Characterization of transport regimes and the polar dome during Arctic spring and summer using in situ aircraft measurements
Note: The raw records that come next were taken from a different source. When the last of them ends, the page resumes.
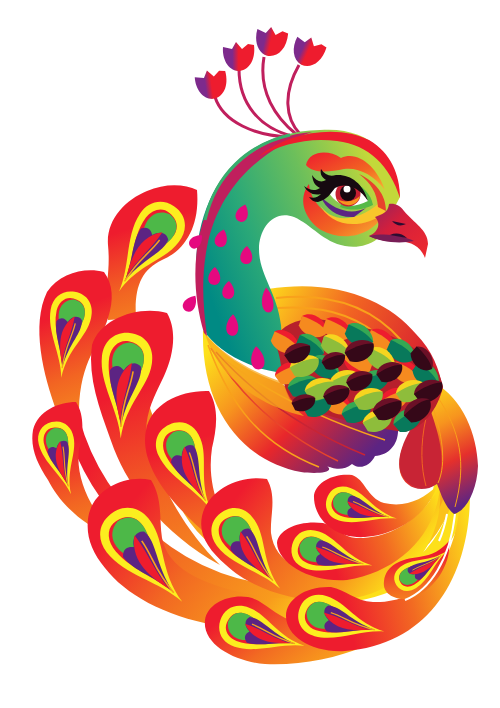
<!DOCTYPE html>
<html lang="en">
<head>
<meta charset="utf-8">
<title>Peacock illustration</title>
<style>
:root{--red:#ee1c2e;--orange:#f47b20;--yellow:#fcee1f;--green:#4db848;--teal:#0a8f6c;--purple:#5c2483;--plum:#7d2a6b;--magenta:#e5097f;--maroon:#43091f;--lime:#b5d334;--crest:#c01f5d}
html,body{margin:0;background:#fff;overflow:hidden}
svg{display:block;width:500px;height:708px}
.scale-red{color:var(--red);--shade:#f58a1f}
.scale-lime{color:#f6d51f;--shade:#8ebd3b}
.scale-green{color:#35a853;--shade:#08795b}
.scale-dark{color:#6b1027;--shade:#350818}
</style>
</head>
<body>
<svg viewBox="0 0 500 708" role="img" aria-label="Colourful peacock with a curling tail">
<defs>
<linearGradient id="plume-down" x1=".3" y1="0" x2=".5" y2="1"><stop offset=".3" stop-color="#ee1c2e"/><stop offset=".75" stop-color="#f26522"/><stop offset="1" stop-color="#f58220"/></linearGradient>
<linearGradient id="plume-long" x1="0" y1="0" x2="1" y2=".4"><stop offset=".18" stop-color="#ee1c2e"/><stop offset=".5" stop-color="#f26a22"/><stop offset=".8" stop-color="#f89c1c"/><stop offset="1" stop-color="#fde01a"/></linearGradient>
<linearGradient id="plume-short" x1="0" y1=".4" x2="1" y2=".2"><stop offset=".25" stop-color="#ee1c2e"/><stop offset=".6" stop-color="#f26a22"/><stop offset="1" stop-color="#fddc1a"/></linearGradient>
<linearGradient id="neck" gradientUnits="userSpaceOnUse" x1="200" y1="270" x2="385" y2="200"><stop offset="0" stop-color="#008a84"/><stop offset=".3" stop-color="#2aa878"/><stop offset=".65" stop-color="#6cbf5b"/><stop offset="1" stop-color="#c3d83a"/></linearGradient>
<linearGradient id="breast" gradientUnits="userSpaceOnUse" x1="215" y1="345" x2="350" y2="475"><stop offset="0" stop-color="#fde11c"/><stop offset=".3" stop-color="#f7941e"/><stop offset=".6" stop-color="#e8272b"/><stop offset=".85" stop-color="#8c2660"/><stop offset="1" stop-color="#5c2483"/></linearGradient>
<linearGradient id="back" gradientUnits="userSpaceOnUse" x1="275" y1="285" x2="425" y2="365"><stop offset="0" stop-color="#fdd31c"/><stop offset=".45" stop-color="#f26522"/><stop offset="1" stop-color="#d81f30"/></linearGradient>
<linearGradient id="rump" x1=".3" y1="0" x2=".6" y2="1"><stop offset="0" stop-color="#fde01a"/><stop offset=".35" stop-color="#f7941e"/><stop offset=".65" stop-color="#e5302c"/><stop offset="1" stop-color="#5c2483"/></linearGradient>
<linearGradient id="beak" x1="0" y1="0" x2="1" y2="1"><stop offset="0" stop-color="#8d2460"/><stop offset=".4" stop-color="#d41f3c"/><stop offset="1" stop-color="#ee2a2e"/></linearGradient>
<linearGradient id="brow" x1="0" y1="0" x2="1" y2="1"><stop offset="0" stop-color="#ee1c2e"/><stop offset=".6" stop-color="#f26522"/><stop offset="1" stop-color="#f9b233"/></linearGradient>
<linearGradient id="bloom" x1="0" x2="1"><stop offset=".3" stop-color="#7d2a8c"/><stop offset=".5" stop-color="#ee1c2e"/></linearGradient>
<g id="plume-eye">
<path fill="var(--yellow)" d="M0-25C16-25 25-13 24 2C23 25 3 42 2 76C-3 49-24 26-24 0C-24-15-14-25 0-25"/>
<path fill="url(#plume-down)" d="M0-17C12-16 17-8 16 2C14 22 0 38 1 65C-4 42-18 22-17 0C-16-11-9-18 0-17"/>
<path fill="var(--green)" d="M1-16C12-15 17-8 16 3C14 20 0 24-8 18C-17 8-17-13 1-16"/>
<path fill="var(--purple)" d="M14 6C17 21 4 34 1 64C-4 42-15 28-15 12C-10 5-5 8-2 11C2 3 9 1 14 6"/>
<path fill="var(--red)" d="M5 3C-10 17-9 36 0 60C-1 39 5 24 5 3"/>
<path fill="none" stroke="#f9a11b" stroke-width="1.5" d="M7 11C6 29 0 38 1 65"/>
</g>
<g id="wing-scale">
<path fill="currentColor" d="M-15-4C-9-13 8-12 15 0L-13 5Z"/>
<path fill="var(--shade)" d="M-15-4C-5-5 6-5 15 0C12 12-5 14-14 6Z"/>
</g>
<path id="crest-bloom" fill="url(#bloom)" d="M-15-10L-6-8L-2-15L4-8L10-13L16-12C18 4 10 14 0 14C-10 13-16 2-15-10"/>
<path id="neck-spot" fill="var(--magenta)" d="M1-9C8-2 8 8 1 9C-8 9-8-2 1-9"/>
</defs>

<g id="tail-stalks" fill="none" stroke-linecap="round">
<path stroke="url(#plume-long)" stroke-width="15" d="M66 385C74 480 150 570 255 590S440 585 461 495"/>
<path stroke="#f58a20" stroke-width="11" d="M122 310C134 390 160 500 250 545"/>
<path stroke="#f9a51c" stroke-width="14" d="M190 510C220 560 290 580 340 577S420 550 442 490"/>
<path stroke="#fbc21a" stroke-width="10" d="M260 560C320 600 420 590 451 492"/>
<path stroke="#fde01a" stroke-width="8" d="M330 580C390 580 430 540 438 485"/>
</g>

<g id="tail-plumes">
<path fill="url(#plume-down)" d="M147 191C165 183 185 184 197 190C200 225 186 250 162 260C141 270 134 288 136 318L108 320C103 290 111 275 108 245C106 220 125 200 147 191"/>
<use href="#plume-eye" transform="translate(160 227)rotate(34)"/>
<path fill="url(#plume-down)" d="M47 292C60 273 85 267 104 272C113 284 114 300 108 318C100 345 80 360 79 410L57 412C43 375 31 325 47 292"/>
<use href="#plume-eye" transform="translate(71 313)rotate(10)scale(.86)"/>
<path fill="url(#plume-down)" d="M92 345C100 318 140 305 167 313C177 330 174 354 164 376C150 405 140 424 151 455C168 500 190 535 220 565C165 535 130 490 114 449C102 415 87 380 92 345"/>
<use href="#plume-eye" transform="translate(127 359)rotate(6)scale(1.05)"/>
<path fill="url(#plume-down)" d="M33 430C38 411 58 402 76 402C85 416 83 434 79 449C75 479 91 510 116 538C80 525 58 500 48 480C37 463 30 448 33 430"/>
<use href="#plume-eye" transform="translate(56 440)rotate(-14)scale(.74)"/>
<path fill="url(#plume-down)" d="M146 430C151 404 180 390 209 391C220 409 216 431 212 448C207 482 216 517 253 563C222 550 194 525 174 502C155 480 141 454 146 430"/>
<use href="#plume-eye" transform="translate(179 446)rotate(-25)scale(.94)"/>
<path fill="url(#plume-long)" d="M88 519C91 492 122 474 151 480C163 499 159 519 162 538C168 568 200 584 249 594C300 605 360 595 390 575C354 620 270 635 215 625C164 616 125 594 105 568C92 552 86 537 88 519"/>
<use href="#plume-eye" transform="translate(128 536)rotate(-38)scale(1.12)"/>
<path fill="url(#plume-long)" d="M202 516C207 491 239 474 267 479C277 497 270 515 271 533C275 564 304 574 340 574C390 573 425 535 440 488C444 540 408 588 355 598C312 608 254 592 226 565C209 550 198 535 202 516"/>
<use href="#plume-eye" transform="translate(235 532)rotate(-37)scale(.95)"/>
<path fill="url(#plume-long)" d="M205 620C207 604 228 594 248 597C263 600 273 614 290 620C340 634 400 620 430 598C400 640 330 667 265 664C236 662 202 645 205 620"/>
<use href="#plume-eye" transform="translate(241 627)rotate(-72)scale(.87)"/>
<path fill="url(#plume-short)" d="M286 616C286 599 306 586 331 587C346 590 355 601 373 602C425 604 459 560 460 494L470 494C470 575 430 645 345 651C313 653 286 637 286 616"/>
<use href="#plume-eye" transform="translate(320 616)rotate(-75)scale(.87)"/>
<path fill="url(#plume-short)" d="M277 543C278 529 300 520 323 523C336 526 342 537 356 538C393 539 421 517 440 487C436 535 398 572 347 580C312 583 278 564 277 543"/>
<use href="#plume-eye" transform="translate(312 550)rotate(-74)scale(.82)"/>
<path fill="url(#plume-short)" d="M314 495C317 481 335 473 352 475C365 479 367 498 384 503C406 508 423 499 437 486C428 515 396 535 365 537C335 539 313 519 314 495"/>
<use href="#plume-eye" transform="translate(344 504)rotate(-73)scale(.72)"/>
<path fill="url(#plume-down)" d="M384 581C386 565 401 559 419 557C433 555 441 550 449 541C452 565 432 594 408 599C395 600 382 594 384 581"/>
<use href="#plume-eye" transform="translate(409 577)rotate(-123)scale(.55 .6)"/>
<path fill="none" stroke="#fff" stroke-width="2" d="M455 514C450 560 430 590 405 600M447 514Q444 530 439 541"/>
</g>

<g id="crest">
<path fill="none" stroke="var(--crest)" stroke-width="3" d="M215 97C223 122 255 136 290 137M239 69C239 104 260 128 292 136M264 57C258 92 276 118 296 134M299 65C283 93 285 118 300 134"/>
<use href="#crest-bloom" transform="translate(211 85)rotate(-8)"/>
<use href="#crest-bloom" transform="translate(238 57)"/>
<use href="#crest-bloom" transform="translate(270 42)rotate(12)"/>
<use href="#crest-bloom" transform="translate(307 52)rotate(24)"/>
</g>

<g id="body">
<path fill="url(#back)" d="M268 289C335 278 388 300 416 334C432 350 440 370 443 390L300 400L262 340Z"/>
<path fill="none" stroke="#f9a11b" stroke-width="2" d="M276 298C330 292 372 307 401 340M276 308C318 305 350 313 377 334"/>
<g id="rump-feathers">
<path fill="url(#rump)" d="M434 383C463 398 477 435 478 466C477 491 466 511 454 514C445 507 441 494 437 484C421 495 404 487 400 472C397 454 405 443 412 427Z"/>
<path fill="none" stroke="#f9a11b" d="M437 396C460 430 467 463 455 507M432 405C442 433 447 463 438 483"/>
<path fill="#c82435" d="M412 427C399 448 394 469 406 481C417 491 430 489 437 483C447 459 438 432 430 409Z"/>
<path fill="none" stroke="#f26522" d="M426 418C420 445 421 468 426 486"/>
</g>
<path fill="url(#breast)" d="M203 330C224 359 253 374 282 384C320 412 364 423 398 428C399 444 389 455 375 456C370 466 360 470 352 464C343 472 331 468 327 466C336 473 315 474 301 472C243 461 201 410 203 330"/>
<g fill="none" stroke="#f9a11b" stroke-width="1.5">
<path d="M208 345C230 405 260 444 319 467"/>
<path d="M211 348C242 399 285 436 338 461" stroke="#e8452b"/>
<path d="M216 352C253 393 304 430 365 455" stroke="#c82435"/>
<path d="M225 360C266 391 315 417 385 440"/>
</g>
<path fill="#f7a81d" d="M205 334C226 358 257 374 283 382C287 395 292 407 304 416C265 407 220 382 205 334" opacity=".75"/>
</g>

<g id="neck-and-head">
<path fill="url(#neck)" d="M207 335C178 252 203 133 320 130C369 126 398 156 400 197L389 218C387 239 365 250 345 246C323 242 312 225 294 217C273 209 259 229 259 249C259 275 277 292 281 325L284 373C253 370 222 354 207 335"/>
<path fill="var(--crest)" d="M204 333C176 238 217 140 312 132C266 147 219 184 207 247C201 279 203 306 207 336Z"/>
<path fill="var(--red)" d="M258 157C290 130 340 125 369 140C391 153 400 175 400 198C390 166 369 145 337 141C309 137 281 144 258 157"/>
<path fill="none" stroke="#39ad6d" stroke-width="3" d="M205 220C216 174 247 145 290 135"/>
<g id="neck-spots">
<use href="#neck-spot" transform="translate(242 213)rotate(15)"/>
<use href="#neck-spot" transform="translate(221 238)rotate(12)"/>
<use href="#neck-spot" transform="translate(246 255)"/>
<use href="#neck-spot" transform="translate(214 276)"/>
<use href="#neck-spot" transform="translate(267 300)rotate(-8)scale(.95 1.4)"/>
<use href="#neck-spot" transform="translate(228 290)"/>
<use href="#neck-spot" transform="translate(232 325)scale(1 1.2)"/>
<use href="#neck-spot" transform="translate(257 358)rotate(-10)scale(1.1 1.3)"/>
<use href="#neck-spot" transform="translate(196 241)rotate(40)scale(.9)"/>
<use href="#neck-spot" transform="translate(190 303)rotate(30)"/>
</g>
<path fill="url(#brow)" d="M306 165C309 151 328 149 341 158C358 150 377 167 385 190C374 175 358 167 344 169C330 172 313 174 306 165"/>
<path fill="url(#brow)" d="M309 184C298 198 303 218 321 230C345 243 374 235 384 213C363 225 338 223 324 211C315 203 310 195 309 184"/>
<path fill="#f9c62b" d="M319 203C330 224 357 222 378 204L386 212C360 232 329 226 319 203"/>
<path fill="#e8432c" d="M359 174C376 182 386 195 386 211L378 207C377 193 371 183 359 174"/>
<path fill="url(#beak)" d="M375 217C382 214 388 213 389 204C394 203 400 205 404 211C414 223 428 230 428 244L425 258C421 247 412 242 399 241C387 242 377 240 369 236C377 233 382 224 375 217"/>
<path fill="#781d56" d="M369 236C389 232 405 237 414 241C399 244 380 242 369 236"/>
<path fill="#2c0d31" d="M392 221L406 224Q398 228 392 221M390 235Q399 231 407 238Z"/>
</g>

<g id="eye">
<path fill="var(--purple)" d="M321 197C334 209 350 216 366 208L354 217C337 218 326 209 321 197"/>
<path fill="#56b947" d="M340 207C356 213 369 207 373 205C371 194 362 185 351 181Z"/>
<path fill="#fff" d="M329 193C339 180 358 180 368 201C352 209 338 207 329 193"/>
<circle cx="348" cy="194" r="12.5" fill="#c71f32"/>
<path fill="#f7941e" d="M337 199C345 209 358 206 360 196C354 202 344 203 337 199"/>
<circle cx="348" cy="193" r="8" fill="#19070f"/>
<circle cx="347" cy="189" r="3.5" fill="#fff"/>
<path fill="#160910" d="M304 186C310 191 316 191 320 188C314 185 313 181 312 175C316 181 321 183 326 180C321 177 320 173 321 169C325 175 330 177 336 175C350 174 363 183 368 201C359 187 346 182 335 188C330 194 328 199 318 202C314 202 311 200 309 197C314 199 318 197 321 194C313 196 307 192 304 186"/>
</g>

<g id="wing">
<path fill="#b7202c" d="M273 340C288 316 315 315 345 325C393 329 439 356 443 387C438 409 423 428 405 432C365 427 319 414 295 404C277 384 286 362 273 340"/>
<g class="scale-red">
<use href="#wing-scale" transform="translate(286 342)rotate(28)"/>
<use href="#wing-scale" transform="translate(314 326)rotate(25)"/>
<use href="#wing-scale" transform="translate(338 329)rotate(25)"/>
<use href="#wing-scale" transform="translate(382 341)rotate(30)"/>
<use href="#wing-scale" transform="translate(357 364)rotate(205)"/>
<use href="#wing-scale" transform="translate(290 372)rotate(-28)"/>
<use href="#wing-scale" transform="translate(407 372)rotate(28)"/>
<use href="#wing-scale" transform="translate(338 403)rotate(28)"/>
<use href="#wing-scale" transform="translate(395 398)rotate(-30)"/>
</g>
<g class="scale-green">
<use href="#wing-scale" transform="translate(360 335)rotate(28)"/>
<use href="#wing-scale" transform="translate(402 351)rotate(30)"/>
<use href="#wing-scale" transform="translate(311 346)rotate(30)"/>
<use href="#wing-scale" transform="translate(326 367)rotate(28)"/>
<use href="#wing-scale" transform="translate(303 385)rotate(-25)"/>
<use href="#wing-scale" transform="translate(375 380)rotate(-25)"/>
<use href="#wing-scale" transform="translate(427 375)rotate(40)"/>
<use href="#wing-scale" transform="translate(357 411)rotate(-25)"/>
<use href="#wing-scale" transform="translate(408 419)rotate(-35)"/>
<use href="#wing-scale" transform="translate(318 405)rotate(-25)"/>
</g>
<g class="scale-lime">
<use href="#wing-scale" transform="translate(336 346)rotate(25)"/>
<use href="#wing-scale" transform="translate(305 365)rotate(-25)"/>
<use href="#wing-scale" transform="translate(382 359)rotate(28)"/>
<use href="#wing-scale" transform="translate(345 380)rotate(-25)"/>
<use href="#wing-scale" transform="translate(320 388)rotate(-25)"/>
<use href="#wing-scale" transform="translate(411 390)rotate(-28)"/>
<use href="#wing-scale" transform="translate(369 398)rotate(-25)"/>
<use href="#wing-scale" transform="translate(378 420)rotate(-25)"/>
</g>
<g class="scale-dark">
<use href="#wing-scale" transform="translate(298 352)rotate(-28)scale(.9)"/>
<use href="#wing-scale" transform="translate(360 350)rotate(-25)"/>
<use href="#wing-scale" transform="translate(334 360)rotate(-25)scale(.8)"/>
<use href="#wing-scale" transform="translate(390 371)rotate(-28)scale(.9)"/>
<use href="#wing-scale" transform="translate(423 359)rotate(48)scale(.9)"/>
<use href="#wing-scale" transform="translate(360 380)rotate(-25)scale(.9)"/>
<use href="#wing-scale" transform="translate(337 394)rotate(-25)scale(.9)"/>
<use href="#wing-scale" transform="translate(304 402)rotate(-20)scale(.8)"/>
<use href="#wing-scale" transform="translate(388 408)rotate(-28)"/>
<use href="#wing-scale" transform="translate(429 390)rotate(-30)"/>
<use href="#wing-scale" transform="translate(418 409)rotate(-40)"/>
</g>
</g>
</svg>
</body>
</html>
The springtime composition of the Arctic lower troposphere is to a large extent controlled by the transport of midlatitude air masses into the Arctic. In contrast, precipitation and natural sources play the most important role during summer. Within the Arctic region sloping isentropes create a barrier to horizontal transport, known as the polar dome. The polar dome varies in space and time and exhibits a strong influence on the transport of air masses from midlatitudes, enhancing transport during winter and inhibiting transport during summer. We analyzed aircraft-based trace gas measurements in the Arctic from two NETCARE airborne field campaigns (July 2014 and April 2015) with the Alfred Wegener Institute Polar 6 aircraft, covering an area from Spitsbergen to Alaska (134 to 17∘ W and 68 to 83∘ N). Using these data we characterized the transport regimes of midlatitude air masses traveling to the high Arctic based on CO and CO2 measurements as well as kinematic 10 d back trajectories. We found that dynamical isolation of the high Arctic lower troposphere leads to gradients of chemical tracers reflecting different local chemical lifetimes, sources, and sinks. In particular, gradients of CO and CO2 allowed for a trace-gas-based definition of the polar dome boundary for the two measurement periods, which showed pronounced seasonal differences. Rather than a sharp boundary, we derived a transition zone from both campaigns. In July 2014 the polar dome boundary was at 73.5∘ N latitude and 299–303.5 K potential temperature. During April 2015 the polar dome boundary was on average located at 66–68.5∘ N and 283.5–287.5 K. Tracer–tracer scatter plots confirm different air mass properties inside and outside the polar dome in both spring and summer. Further, we explored the processes controlling the recent transport history of air masses within and outside the polar dome. Air masses within the springtime polar dome mainly experienced diabatic cooling while traveling over cold surfaces. In contrast, air masses in the summertime polar dome were diabatically heated due to insolation. During both seasons air masses outside the polar dome slowly descended into the Arctic lower troposphere from above through radiative cooling. Ascent to the middle and upper troposphere mainly took place outside the Arctic, followed by a northward motion. Air masses inside and outside the polar dome were also distinguished by different chemical compositions of both trace gases and aerosol particles. We found that the fraction of amine-containing particles, originating from Arctic marine biogenic sources, is enhanced inside the polar dome. In contrast, concentrations of refractory black carbon are highest outside the polar dome, indicating remote pollution sources. Synoptic-scale weather systems frequently disturb the transport barrier formed by the polar dome and foster exchange between air masses from midlatitudes and polar regions. During the second phase of the NETCARE 2014 measurements a pronounced low-pressure system south of Resolute Bay brought inflow from southern latitudes, which pushed the polar dome northward and significantly affected trace gas mixing ratios in the measurement region. Mean CO mixing ratios increased from 77.9±2.5 to 84.9±4.7 ppbv between these two regimes. At the same time CO2 mixing ratios significantly decreased from 398.16 ± 1.01 to 393.81 ± 2.25 ppmv. Our results demonstrate the utility of applying a tracer-based diagnostic to determine the polar dome boundary for interpreting observations of atmospheric composition in the context of transport history.